* BRIEF *
Look for the word "surface" in the entries below, then copy every line that has it.

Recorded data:
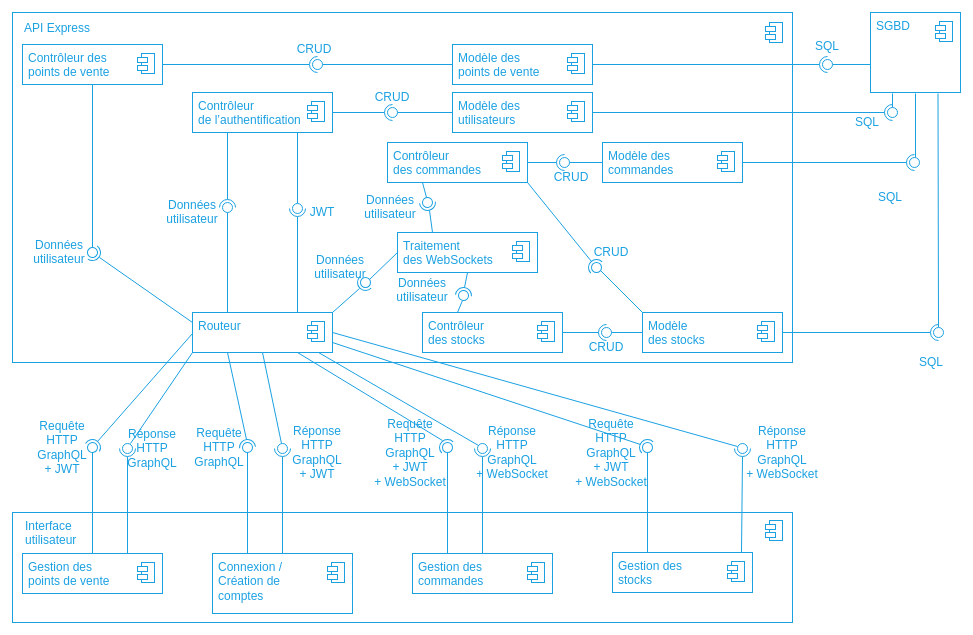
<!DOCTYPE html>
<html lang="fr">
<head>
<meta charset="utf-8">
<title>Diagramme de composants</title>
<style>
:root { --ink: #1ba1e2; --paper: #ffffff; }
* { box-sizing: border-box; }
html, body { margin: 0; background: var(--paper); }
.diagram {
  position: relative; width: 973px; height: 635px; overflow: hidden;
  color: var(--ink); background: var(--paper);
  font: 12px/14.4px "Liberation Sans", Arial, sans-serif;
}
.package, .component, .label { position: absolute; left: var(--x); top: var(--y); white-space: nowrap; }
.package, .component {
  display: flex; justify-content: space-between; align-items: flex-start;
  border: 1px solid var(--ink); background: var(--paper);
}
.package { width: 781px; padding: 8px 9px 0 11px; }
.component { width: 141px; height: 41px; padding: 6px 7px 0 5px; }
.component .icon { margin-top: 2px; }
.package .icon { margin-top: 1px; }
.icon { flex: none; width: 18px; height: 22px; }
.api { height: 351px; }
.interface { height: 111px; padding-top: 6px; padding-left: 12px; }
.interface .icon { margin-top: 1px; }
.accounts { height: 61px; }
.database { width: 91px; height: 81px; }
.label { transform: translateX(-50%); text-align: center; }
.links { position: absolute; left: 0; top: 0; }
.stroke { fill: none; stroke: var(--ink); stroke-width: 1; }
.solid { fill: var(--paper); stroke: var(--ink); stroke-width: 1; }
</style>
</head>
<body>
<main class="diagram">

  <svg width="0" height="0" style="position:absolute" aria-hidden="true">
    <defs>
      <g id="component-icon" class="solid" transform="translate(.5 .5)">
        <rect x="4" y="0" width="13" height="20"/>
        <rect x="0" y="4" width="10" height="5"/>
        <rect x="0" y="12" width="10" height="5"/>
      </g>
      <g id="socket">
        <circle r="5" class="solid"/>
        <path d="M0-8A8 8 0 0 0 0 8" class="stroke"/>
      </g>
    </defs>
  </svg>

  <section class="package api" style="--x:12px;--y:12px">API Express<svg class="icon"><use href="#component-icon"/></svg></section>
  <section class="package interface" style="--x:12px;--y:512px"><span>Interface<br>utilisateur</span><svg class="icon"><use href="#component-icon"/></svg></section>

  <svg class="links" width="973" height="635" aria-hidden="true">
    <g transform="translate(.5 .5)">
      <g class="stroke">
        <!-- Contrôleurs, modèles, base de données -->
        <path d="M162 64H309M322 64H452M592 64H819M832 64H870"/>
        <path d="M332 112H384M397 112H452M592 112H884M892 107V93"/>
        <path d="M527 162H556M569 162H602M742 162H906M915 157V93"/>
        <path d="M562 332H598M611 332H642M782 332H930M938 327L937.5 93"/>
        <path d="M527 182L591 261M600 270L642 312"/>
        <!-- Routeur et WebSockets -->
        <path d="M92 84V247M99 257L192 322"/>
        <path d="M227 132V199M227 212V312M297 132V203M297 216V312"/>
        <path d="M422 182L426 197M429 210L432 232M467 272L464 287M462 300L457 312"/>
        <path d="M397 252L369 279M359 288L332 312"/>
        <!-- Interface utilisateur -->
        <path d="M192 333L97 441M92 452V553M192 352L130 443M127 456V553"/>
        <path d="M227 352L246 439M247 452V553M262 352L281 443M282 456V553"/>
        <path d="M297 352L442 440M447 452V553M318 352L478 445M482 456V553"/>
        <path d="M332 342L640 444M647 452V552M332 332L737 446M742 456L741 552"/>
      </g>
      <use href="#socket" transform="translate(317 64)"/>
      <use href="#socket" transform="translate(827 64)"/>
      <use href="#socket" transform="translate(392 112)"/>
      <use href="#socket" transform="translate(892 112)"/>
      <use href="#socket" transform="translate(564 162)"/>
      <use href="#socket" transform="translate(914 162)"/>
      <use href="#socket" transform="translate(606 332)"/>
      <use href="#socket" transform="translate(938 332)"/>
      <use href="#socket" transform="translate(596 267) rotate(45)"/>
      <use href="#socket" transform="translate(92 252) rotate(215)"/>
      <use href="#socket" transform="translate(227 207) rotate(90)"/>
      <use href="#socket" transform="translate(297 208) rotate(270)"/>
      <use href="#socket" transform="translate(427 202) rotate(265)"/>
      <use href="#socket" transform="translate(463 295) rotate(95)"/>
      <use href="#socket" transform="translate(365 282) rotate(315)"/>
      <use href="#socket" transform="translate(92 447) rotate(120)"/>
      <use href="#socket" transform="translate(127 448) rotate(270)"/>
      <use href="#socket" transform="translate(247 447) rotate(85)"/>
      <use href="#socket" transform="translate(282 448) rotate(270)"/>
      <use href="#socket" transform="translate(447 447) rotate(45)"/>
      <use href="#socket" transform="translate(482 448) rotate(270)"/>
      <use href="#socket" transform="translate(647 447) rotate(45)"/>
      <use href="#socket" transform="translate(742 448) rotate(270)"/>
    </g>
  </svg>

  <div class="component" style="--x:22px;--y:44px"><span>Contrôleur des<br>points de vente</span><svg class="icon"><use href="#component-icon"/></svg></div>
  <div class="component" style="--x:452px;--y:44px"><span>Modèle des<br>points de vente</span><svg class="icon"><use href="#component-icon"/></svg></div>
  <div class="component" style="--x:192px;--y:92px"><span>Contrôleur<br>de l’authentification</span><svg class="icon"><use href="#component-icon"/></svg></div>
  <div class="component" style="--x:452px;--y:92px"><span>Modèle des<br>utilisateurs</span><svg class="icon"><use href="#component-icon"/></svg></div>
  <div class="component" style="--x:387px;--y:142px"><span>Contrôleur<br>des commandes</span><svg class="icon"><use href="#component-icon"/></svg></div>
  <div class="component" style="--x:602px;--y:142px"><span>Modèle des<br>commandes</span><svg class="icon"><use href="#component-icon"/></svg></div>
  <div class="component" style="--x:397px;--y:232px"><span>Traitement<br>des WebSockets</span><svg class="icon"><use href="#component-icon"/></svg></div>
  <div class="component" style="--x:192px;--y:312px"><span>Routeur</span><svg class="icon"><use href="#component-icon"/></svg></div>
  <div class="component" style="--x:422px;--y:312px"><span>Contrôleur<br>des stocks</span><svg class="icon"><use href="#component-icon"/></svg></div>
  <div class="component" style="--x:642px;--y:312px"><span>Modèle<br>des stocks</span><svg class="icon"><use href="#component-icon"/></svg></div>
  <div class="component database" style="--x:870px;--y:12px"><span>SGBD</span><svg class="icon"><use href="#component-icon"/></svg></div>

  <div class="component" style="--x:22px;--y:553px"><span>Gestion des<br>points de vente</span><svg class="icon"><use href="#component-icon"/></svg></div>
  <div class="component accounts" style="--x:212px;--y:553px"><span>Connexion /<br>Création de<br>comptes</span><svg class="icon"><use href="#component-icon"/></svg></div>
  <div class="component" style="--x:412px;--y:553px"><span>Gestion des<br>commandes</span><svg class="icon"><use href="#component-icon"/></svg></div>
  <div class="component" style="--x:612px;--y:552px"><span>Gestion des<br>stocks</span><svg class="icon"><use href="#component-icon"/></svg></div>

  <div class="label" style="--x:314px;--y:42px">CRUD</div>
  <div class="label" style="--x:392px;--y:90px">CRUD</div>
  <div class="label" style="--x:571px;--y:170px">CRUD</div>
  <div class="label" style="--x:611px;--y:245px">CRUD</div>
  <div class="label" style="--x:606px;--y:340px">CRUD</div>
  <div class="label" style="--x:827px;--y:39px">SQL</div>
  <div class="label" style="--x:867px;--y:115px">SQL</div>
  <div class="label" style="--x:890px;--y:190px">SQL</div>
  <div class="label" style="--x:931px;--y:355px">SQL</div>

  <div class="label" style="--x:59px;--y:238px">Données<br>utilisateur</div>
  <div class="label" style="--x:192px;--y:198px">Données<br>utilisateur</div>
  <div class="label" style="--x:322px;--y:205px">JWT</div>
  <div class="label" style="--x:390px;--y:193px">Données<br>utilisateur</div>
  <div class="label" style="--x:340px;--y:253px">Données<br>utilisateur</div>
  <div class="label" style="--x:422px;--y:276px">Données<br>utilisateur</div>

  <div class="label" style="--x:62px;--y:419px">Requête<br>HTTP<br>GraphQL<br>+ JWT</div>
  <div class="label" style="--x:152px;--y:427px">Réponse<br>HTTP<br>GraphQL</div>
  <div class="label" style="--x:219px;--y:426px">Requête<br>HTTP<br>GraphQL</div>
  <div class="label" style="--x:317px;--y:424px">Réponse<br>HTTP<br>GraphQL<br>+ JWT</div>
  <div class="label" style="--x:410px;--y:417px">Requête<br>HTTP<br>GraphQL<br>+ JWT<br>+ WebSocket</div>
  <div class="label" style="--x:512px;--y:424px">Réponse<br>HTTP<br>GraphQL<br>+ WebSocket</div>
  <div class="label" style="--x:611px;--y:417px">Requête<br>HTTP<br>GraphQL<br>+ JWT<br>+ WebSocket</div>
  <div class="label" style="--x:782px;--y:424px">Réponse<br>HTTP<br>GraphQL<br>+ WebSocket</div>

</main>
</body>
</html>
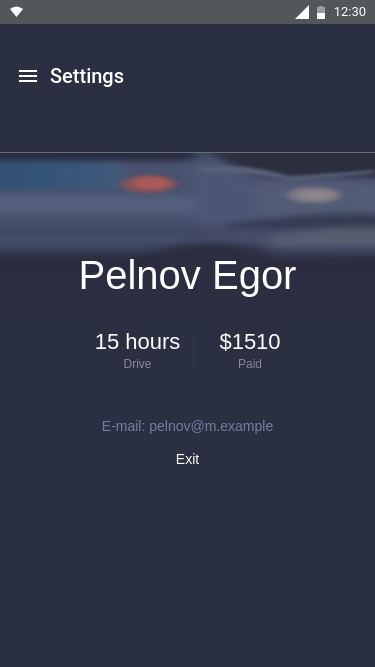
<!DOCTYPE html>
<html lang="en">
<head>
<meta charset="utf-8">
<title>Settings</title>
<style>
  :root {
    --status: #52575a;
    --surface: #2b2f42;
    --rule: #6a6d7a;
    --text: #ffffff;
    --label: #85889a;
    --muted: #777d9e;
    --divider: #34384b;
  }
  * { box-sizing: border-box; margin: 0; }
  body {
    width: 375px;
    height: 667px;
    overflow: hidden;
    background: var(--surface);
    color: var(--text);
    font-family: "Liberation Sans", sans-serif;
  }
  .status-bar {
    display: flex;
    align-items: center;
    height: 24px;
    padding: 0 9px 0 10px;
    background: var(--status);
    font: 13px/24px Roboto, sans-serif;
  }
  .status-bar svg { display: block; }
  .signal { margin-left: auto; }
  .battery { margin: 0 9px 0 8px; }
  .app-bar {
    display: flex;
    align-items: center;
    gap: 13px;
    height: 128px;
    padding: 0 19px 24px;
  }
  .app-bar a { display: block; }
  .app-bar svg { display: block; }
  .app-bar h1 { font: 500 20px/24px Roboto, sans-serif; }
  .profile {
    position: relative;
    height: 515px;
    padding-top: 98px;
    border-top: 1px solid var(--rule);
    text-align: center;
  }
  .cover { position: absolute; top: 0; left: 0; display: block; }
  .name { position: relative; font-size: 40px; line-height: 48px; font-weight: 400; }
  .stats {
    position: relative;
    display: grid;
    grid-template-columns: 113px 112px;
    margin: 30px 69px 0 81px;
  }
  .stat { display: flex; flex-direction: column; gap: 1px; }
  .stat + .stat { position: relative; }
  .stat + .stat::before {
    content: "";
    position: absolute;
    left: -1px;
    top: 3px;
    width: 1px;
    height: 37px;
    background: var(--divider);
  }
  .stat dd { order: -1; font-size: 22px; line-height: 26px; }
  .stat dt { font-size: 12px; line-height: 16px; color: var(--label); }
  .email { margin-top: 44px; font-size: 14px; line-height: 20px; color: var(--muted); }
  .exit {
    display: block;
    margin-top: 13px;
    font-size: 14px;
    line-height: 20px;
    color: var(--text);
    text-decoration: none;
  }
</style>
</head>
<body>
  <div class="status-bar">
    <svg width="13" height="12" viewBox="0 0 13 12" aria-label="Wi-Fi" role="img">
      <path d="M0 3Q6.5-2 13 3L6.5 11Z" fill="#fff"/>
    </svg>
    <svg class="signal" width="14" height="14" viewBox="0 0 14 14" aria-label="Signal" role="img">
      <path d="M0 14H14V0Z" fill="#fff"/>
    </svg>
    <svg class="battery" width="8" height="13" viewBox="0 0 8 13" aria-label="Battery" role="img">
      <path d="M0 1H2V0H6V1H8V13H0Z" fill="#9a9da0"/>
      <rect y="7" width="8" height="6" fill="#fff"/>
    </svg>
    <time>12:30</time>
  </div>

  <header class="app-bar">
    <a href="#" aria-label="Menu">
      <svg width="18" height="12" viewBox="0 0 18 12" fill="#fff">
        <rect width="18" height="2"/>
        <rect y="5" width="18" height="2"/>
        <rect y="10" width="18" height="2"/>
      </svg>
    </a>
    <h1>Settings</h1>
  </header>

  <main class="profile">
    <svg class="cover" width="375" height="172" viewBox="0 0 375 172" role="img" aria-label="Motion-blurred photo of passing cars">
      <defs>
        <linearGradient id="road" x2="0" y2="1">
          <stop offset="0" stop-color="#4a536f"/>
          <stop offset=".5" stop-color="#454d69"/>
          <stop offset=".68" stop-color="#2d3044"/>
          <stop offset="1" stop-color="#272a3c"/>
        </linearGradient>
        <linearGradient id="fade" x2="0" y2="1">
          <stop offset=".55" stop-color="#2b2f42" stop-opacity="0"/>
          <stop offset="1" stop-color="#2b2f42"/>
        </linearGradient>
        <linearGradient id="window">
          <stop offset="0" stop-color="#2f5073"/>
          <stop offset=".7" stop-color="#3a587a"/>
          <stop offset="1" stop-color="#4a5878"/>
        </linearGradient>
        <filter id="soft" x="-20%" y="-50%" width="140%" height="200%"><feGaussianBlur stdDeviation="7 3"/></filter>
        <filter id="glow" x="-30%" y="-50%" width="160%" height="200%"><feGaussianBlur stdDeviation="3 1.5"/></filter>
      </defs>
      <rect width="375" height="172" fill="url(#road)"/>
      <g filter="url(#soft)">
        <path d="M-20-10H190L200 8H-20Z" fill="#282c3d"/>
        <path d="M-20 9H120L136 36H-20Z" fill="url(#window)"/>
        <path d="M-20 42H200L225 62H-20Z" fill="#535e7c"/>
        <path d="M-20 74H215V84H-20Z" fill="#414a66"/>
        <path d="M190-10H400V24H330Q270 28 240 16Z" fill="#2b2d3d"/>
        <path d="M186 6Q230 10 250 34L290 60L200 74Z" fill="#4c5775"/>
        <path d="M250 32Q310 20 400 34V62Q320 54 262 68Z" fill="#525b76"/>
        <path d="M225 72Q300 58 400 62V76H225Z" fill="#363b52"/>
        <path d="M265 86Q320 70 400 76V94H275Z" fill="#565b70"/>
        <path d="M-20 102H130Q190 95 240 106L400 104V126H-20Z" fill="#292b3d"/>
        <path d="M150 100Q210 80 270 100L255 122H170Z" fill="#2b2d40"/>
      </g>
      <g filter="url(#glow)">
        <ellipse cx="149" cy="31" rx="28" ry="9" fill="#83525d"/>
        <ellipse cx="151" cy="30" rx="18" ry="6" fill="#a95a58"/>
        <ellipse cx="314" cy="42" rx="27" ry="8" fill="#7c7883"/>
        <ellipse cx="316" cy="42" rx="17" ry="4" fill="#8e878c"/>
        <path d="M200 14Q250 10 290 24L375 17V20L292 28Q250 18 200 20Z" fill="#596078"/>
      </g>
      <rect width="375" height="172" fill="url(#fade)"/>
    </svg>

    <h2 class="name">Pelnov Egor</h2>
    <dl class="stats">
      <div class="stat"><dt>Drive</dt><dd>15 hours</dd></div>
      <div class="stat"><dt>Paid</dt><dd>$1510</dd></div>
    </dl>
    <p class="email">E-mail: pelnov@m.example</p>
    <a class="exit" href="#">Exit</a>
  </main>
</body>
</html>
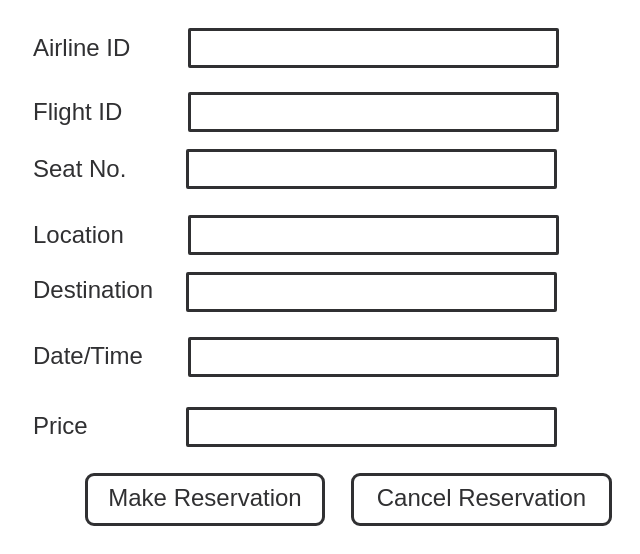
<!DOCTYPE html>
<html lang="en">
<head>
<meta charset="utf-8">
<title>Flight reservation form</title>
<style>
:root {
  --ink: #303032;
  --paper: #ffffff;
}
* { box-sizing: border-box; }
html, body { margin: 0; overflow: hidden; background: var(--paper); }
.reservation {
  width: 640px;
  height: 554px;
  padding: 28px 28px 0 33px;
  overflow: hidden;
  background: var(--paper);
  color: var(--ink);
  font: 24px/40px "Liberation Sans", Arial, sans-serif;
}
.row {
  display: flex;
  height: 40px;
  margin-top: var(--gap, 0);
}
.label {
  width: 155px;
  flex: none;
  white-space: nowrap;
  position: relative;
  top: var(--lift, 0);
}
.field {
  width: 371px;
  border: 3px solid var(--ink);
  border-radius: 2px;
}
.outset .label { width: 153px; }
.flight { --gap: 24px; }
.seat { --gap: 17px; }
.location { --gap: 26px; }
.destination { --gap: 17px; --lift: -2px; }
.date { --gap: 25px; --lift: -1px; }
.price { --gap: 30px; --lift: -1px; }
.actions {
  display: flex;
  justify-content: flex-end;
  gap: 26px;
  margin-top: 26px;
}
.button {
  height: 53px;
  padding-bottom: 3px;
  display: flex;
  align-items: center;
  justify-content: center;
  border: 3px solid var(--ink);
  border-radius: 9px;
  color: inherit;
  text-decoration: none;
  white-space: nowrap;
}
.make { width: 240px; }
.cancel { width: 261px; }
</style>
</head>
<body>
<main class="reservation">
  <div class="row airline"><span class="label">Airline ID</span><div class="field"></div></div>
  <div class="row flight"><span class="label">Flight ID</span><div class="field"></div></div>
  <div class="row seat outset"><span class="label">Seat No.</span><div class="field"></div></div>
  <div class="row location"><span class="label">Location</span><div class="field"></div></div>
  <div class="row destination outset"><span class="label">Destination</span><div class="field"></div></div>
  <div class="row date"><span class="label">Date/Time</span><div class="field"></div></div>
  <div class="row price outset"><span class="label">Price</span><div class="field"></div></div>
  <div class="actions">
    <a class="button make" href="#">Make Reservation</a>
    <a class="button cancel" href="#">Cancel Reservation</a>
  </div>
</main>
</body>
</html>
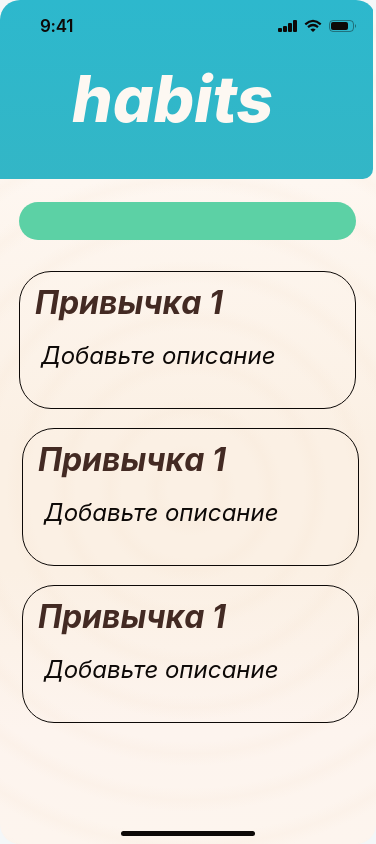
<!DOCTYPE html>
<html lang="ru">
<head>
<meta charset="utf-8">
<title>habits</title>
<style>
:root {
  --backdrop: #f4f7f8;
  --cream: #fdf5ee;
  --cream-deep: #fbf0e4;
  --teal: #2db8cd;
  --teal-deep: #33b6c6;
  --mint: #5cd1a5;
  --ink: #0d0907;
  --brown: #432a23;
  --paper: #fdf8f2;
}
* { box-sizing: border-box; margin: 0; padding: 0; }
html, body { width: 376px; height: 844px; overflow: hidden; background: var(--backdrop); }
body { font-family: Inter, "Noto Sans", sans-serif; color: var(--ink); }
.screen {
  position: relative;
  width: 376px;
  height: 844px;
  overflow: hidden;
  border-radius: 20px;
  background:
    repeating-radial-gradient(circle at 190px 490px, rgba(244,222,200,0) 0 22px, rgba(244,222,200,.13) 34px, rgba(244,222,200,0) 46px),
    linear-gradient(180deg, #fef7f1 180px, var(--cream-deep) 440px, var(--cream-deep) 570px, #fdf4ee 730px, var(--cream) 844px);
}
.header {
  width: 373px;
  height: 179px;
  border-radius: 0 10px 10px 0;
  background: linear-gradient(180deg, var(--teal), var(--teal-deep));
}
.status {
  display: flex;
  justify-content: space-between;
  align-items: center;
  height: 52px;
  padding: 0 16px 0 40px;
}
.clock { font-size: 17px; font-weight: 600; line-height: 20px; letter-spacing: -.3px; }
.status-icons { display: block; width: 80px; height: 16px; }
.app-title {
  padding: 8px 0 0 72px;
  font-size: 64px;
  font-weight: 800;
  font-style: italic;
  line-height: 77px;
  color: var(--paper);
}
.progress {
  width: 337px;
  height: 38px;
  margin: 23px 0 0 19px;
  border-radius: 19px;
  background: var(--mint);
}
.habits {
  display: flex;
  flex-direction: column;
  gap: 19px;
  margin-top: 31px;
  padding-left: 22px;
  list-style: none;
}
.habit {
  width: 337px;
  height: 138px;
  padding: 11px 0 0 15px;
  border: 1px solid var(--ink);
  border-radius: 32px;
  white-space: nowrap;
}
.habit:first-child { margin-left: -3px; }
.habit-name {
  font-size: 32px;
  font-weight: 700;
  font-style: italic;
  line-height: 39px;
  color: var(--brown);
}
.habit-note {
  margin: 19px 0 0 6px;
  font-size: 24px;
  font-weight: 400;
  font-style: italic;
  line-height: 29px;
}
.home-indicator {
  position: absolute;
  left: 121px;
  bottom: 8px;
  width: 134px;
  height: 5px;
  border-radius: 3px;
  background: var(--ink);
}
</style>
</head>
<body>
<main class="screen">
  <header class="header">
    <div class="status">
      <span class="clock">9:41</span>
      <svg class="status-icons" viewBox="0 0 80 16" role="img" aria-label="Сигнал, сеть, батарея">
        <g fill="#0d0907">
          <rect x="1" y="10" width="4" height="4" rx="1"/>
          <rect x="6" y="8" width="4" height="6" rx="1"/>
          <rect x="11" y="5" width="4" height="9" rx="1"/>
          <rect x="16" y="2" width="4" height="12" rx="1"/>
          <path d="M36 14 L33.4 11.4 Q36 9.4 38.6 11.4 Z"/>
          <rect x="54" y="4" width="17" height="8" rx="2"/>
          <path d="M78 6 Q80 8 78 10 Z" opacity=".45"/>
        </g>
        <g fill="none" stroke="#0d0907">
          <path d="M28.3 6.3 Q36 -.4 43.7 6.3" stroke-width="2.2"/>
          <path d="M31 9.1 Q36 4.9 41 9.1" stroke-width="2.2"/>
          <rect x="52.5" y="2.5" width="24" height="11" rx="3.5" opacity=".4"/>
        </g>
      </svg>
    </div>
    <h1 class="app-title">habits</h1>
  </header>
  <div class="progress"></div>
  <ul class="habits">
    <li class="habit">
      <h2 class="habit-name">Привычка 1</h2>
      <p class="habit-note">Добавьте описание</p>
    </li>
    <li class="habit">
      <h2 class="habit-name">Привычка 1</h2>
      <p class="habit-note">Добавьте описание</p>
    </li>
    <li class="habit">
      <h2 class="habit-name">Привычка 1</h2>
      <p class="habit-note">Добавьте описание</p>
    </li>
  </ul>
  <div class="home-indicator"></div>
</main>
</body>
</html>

* EXPECTED ANSWER *
    --surface: #2b2f42;
    background: var(--surface);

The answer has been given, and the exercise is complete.